- Practice self-compassion by identifying thoughts and emotions and putting them into perspective: Reframing thoughts and emotions and taking a more balanced approach can be very powerful. Identify your positives and praise yourself daily. View your experience as part of the larger human experience and the need to accept mistakes and imperfections.
- Plan some type of exercise into the self-care routine: From stretching exercises, walking outside and other cardio, to engaging in virtual exercise groups, there are many ways to feel more active. Exercising in a natural environment has been found to be beneficial. Adopting a balanced healthy diet and minimizing any foods that increase the risk for inflammation can also help one’s self-care, in addition to reducing unhealthy coping practices such as increased alcohol or nicotine consumption.
It is easy to let the mind wander to the future when feeling anxious or travel to the past when feeling depressed. Thus, it becomes quite easy to lose track of the present. Practice grounding by using the five senses throughout the day to feel the moment and the present time. Focus on the meaning and purpose of each task and appreciate the hard work and achievement, regardless of the outcome.

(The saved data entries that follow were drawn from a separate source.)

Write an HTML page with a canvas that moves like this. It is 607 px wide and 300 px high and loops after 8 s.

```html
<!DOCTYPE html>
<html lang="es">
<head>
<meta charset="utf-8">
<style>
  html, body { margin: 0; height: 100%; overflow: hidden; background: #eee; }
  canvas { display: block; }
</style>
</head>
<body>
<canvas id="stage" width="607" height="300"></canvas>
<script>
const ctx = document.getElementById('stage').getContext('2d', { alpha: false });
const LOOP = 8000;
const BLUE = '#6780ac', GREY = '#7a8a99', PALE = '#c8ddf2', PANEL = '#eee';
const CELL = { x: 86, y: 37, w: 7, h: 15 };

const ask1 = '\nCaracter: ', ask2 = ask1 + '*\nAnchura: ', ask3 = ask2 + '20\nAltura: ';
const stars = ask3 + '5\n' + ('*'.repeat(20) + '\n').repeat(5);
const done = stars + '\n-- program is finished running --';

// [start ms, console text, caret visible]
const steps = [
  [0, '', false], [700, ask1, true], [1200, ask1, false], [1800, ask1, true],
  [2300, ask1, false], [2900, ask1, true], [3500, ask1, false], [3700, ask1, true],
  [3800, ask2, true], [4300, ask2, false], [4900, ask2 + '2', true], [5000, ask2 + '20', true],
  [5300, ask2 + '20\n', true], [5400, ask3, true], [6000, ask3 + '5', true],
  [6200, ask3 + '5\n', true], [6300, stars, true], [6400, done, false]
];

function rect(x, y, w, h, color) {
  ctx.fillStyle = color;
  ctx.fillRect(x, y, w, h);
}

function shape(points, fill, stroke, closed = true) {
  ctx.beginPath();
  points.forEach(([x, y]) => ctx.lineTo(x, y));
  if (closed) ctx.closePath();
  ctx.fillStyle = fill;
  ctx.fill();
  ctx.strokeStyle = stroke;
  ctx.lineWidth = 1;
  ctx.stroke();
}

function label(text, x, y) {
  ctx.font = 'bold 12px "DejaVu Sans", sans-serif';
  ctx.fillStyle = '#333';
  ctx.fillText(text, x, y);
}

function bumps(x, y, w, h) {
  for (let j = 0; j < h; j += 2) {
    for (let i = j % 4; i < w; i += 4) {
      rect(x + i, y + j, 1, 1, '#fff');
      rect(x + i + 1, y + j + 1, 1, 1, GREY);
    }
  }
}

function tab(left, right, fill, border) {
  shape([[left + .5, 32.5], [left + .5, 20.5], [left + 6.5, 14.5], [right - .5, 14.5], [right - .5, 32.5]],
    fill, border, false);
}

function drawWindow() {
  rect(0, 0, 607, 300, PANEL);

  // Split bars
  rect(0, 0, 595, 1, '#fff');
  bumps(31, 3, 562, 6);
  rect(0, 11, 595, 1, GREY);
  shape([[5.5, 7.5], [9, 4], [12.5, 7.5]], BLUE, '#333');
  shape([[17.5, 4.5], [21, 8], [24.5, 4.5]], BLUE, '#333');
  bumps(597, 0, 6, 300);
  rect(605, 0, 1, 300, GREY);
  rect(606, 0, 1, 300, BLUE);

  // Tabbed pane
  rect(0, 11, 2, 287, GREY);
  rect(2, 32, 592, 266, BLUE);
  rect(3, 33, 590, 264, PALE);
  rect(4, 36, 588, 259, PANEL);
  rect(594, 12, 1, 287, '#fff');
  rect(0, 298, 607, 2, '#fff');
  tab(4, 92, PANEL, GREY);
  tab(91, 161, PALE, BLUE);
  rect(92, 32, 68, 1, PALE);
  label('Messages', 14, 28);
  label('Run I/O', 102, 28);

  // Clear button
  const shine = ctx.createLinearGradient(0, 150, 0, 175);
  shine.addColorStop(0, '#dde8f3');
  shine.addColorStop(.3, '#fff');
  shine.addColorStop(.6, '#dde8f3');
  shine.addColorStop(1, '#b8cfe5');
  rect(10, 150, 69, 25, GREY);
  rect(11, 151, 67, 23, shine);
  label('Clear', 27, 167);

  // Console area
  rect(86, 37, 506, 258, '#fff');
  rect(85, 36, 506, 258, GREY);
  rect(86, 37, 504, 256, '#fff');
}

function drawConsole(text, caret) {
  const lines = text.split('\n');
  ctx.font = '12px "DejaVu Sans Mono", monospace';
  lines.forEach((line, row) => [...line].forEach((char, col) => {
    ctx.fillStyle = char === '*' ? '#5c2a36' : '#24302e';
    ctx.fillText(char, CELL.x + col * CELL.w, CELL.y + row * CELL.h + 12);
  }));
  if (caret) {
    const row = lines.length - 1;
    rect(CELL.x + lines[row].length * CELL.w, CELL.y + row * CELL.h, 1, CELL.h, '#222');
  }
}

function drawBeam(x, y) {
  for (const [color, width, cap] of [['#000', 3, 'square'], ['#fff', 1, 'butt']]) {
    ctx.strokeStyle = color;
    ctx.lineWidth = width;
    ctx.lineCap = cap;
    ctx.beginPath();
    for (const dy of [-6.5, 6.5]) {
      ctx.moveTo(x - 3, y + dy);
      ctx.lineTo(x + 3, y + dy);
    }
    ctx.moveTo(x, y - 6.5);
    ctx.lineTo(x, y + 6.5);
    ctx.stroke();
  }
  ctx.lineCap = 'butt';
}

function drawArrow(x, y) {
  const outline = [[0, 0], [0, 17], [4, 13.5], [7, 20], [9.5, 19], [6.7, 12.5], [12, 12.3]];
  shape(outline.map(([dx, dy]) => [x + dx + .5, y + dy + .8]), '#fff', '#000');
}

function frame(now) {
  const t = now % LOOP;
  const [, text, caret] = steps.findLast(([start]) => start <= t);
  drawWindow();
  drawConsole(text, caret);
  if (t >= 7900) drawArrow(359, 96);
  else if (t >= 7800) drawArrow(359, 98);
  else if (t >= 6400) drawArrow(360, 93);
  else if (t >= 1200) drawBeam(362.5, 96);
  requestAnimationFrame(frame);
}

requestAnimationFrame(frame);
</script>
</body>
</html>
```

It is rare for one to have full control over the outcome.
What has been reassuring throughout this pandemic has been the support from larger institutions. Many are fortunate to have layers of support from their employee care teams. However, sometimes that support can be overwhelming in terms of the amount of information available. All employees should take the time to read their institution’s COVID-19 employee care pages and see what applies best.

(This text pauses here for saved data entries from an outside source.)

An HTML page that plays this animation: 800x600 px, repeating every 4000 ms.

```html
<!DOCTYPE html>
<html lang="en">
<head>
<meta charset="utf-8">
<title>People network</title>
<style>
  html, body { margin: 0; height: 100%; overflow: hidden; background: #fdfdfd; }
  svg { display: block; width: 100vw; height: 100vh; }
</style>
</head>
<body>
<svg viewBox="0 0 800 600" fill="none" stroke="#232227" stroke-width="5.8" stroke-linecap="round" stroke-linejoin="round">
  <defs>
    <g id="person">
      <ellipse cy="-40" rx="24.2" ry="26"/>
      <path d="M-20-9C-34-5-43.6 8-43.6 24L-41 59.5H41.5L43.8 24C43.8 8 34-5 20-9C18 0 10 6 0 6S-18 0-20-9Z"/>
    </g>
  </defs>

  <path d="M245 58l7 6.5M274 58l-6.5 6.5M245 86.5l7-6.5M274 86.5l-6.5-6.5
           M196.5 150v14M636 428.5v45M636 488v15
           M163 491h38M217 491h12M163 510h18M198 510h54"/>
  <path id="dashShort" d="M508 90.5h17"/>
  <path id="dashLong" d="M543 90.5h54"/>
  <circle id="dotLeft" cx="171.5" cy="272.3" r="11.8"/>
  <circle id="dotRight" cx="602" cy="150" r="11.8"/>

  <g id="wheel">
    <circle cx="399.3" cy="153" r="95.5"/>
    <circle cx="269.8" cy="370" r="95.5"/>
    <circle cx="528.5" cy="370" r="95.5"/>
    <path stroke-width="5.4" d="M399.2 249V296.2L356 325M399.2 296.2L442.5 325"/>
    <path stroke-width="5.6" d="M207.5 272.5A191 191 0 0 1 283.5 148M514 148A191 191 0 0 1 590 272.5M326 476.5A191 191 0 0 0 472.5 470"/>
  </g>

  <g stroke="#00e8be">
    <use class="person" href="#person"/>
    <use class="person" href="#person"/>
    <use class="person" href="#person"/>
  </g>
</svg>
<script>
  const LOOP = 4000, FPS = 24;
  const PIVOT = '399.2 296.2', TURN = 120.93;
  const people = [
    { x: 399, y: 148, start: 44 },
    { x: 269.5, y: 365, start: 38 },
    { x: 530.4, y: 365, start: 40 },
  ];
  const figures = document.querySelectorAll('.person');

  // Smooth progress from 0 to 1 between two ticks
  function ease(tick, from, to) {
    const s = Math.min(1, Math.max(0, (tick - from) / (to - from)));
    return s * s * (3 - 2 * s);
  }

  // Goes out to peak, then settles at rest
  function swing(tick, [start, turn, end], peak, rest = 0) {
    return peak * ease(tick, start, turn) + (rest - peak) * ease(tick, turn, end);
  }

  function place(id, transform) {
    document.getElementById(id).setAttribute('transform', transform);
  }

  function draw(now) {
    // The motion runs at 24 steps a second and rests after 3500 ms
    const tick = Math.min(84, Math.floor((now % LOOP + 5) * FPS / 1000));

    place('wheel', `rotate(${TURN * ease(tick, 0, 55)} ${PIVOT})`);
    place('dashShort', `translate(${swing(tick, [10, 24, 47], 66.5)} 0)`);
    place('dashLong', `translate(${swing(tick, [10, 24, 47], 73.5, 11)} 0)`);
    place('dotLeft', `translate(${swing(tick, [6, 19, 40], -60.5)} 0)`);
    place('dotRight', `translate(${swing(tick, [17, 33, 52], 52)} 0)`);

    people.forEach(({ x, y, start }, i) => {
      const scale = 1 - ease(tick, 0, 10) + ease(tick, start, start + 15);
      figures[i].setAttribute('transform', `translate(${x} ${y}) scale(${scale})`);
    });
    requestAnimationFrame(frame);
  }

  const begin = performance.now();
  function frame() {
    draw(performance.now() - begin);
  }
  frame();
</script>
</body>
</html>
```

Looking forward, the AML industry faces an uncertain 2021. Teams within this field are more critical than ever as benefits fraud and other criminal activities fall into the collective scope on top of the usual case supply. Not only are AML professionals facing this pandemic in their respective countries, but they are also at the forefront of combating global crimes associated with this outbreak. Keeping perspective and taking a breath is a great start.
Being able to optimize one’s resources and strengths helps further resilience
As ACAMS adjusts to this new normal with virtual or distanced programming and robust social media engagement, it is exciting to see their receptiveness to an article not about AML, but about helping the amazing people who work in AML.
Lastly, it is imperative to seek professional help when experiencing a depressed mood more days than not; sadness or excessive anxiety that is increasingly difficult to cope with; reduced interest in activities and low motivation; difficulty with sleep, appetite and/or concentration; inability to engage in daily activities or responsibilities; feeling increasingly withdrawn; or other symptoms that cause concern.
Dr. Katy Kamkar, Ph.D., C. Psych., clinical psychologist, Centre for Addiction and Mental Health (CAMH); assistant professor, Department of Psychiatry, University of Toronto
Cameron Field, BA, MSc, senior manager, BMO Financial Group
- “Mental Health, Substance Use, and Suicidal Ideation During the COVID-19 Pandemic — United States, June 24–30, 2020,” Centers for Disease Control and Prevention, August 14, 2020, https://www.cdc.gov/mmwr/volumes/69/wr/mm6932a1.htm
- This information is anecdotal through counseling and therapy efforts of psychologists.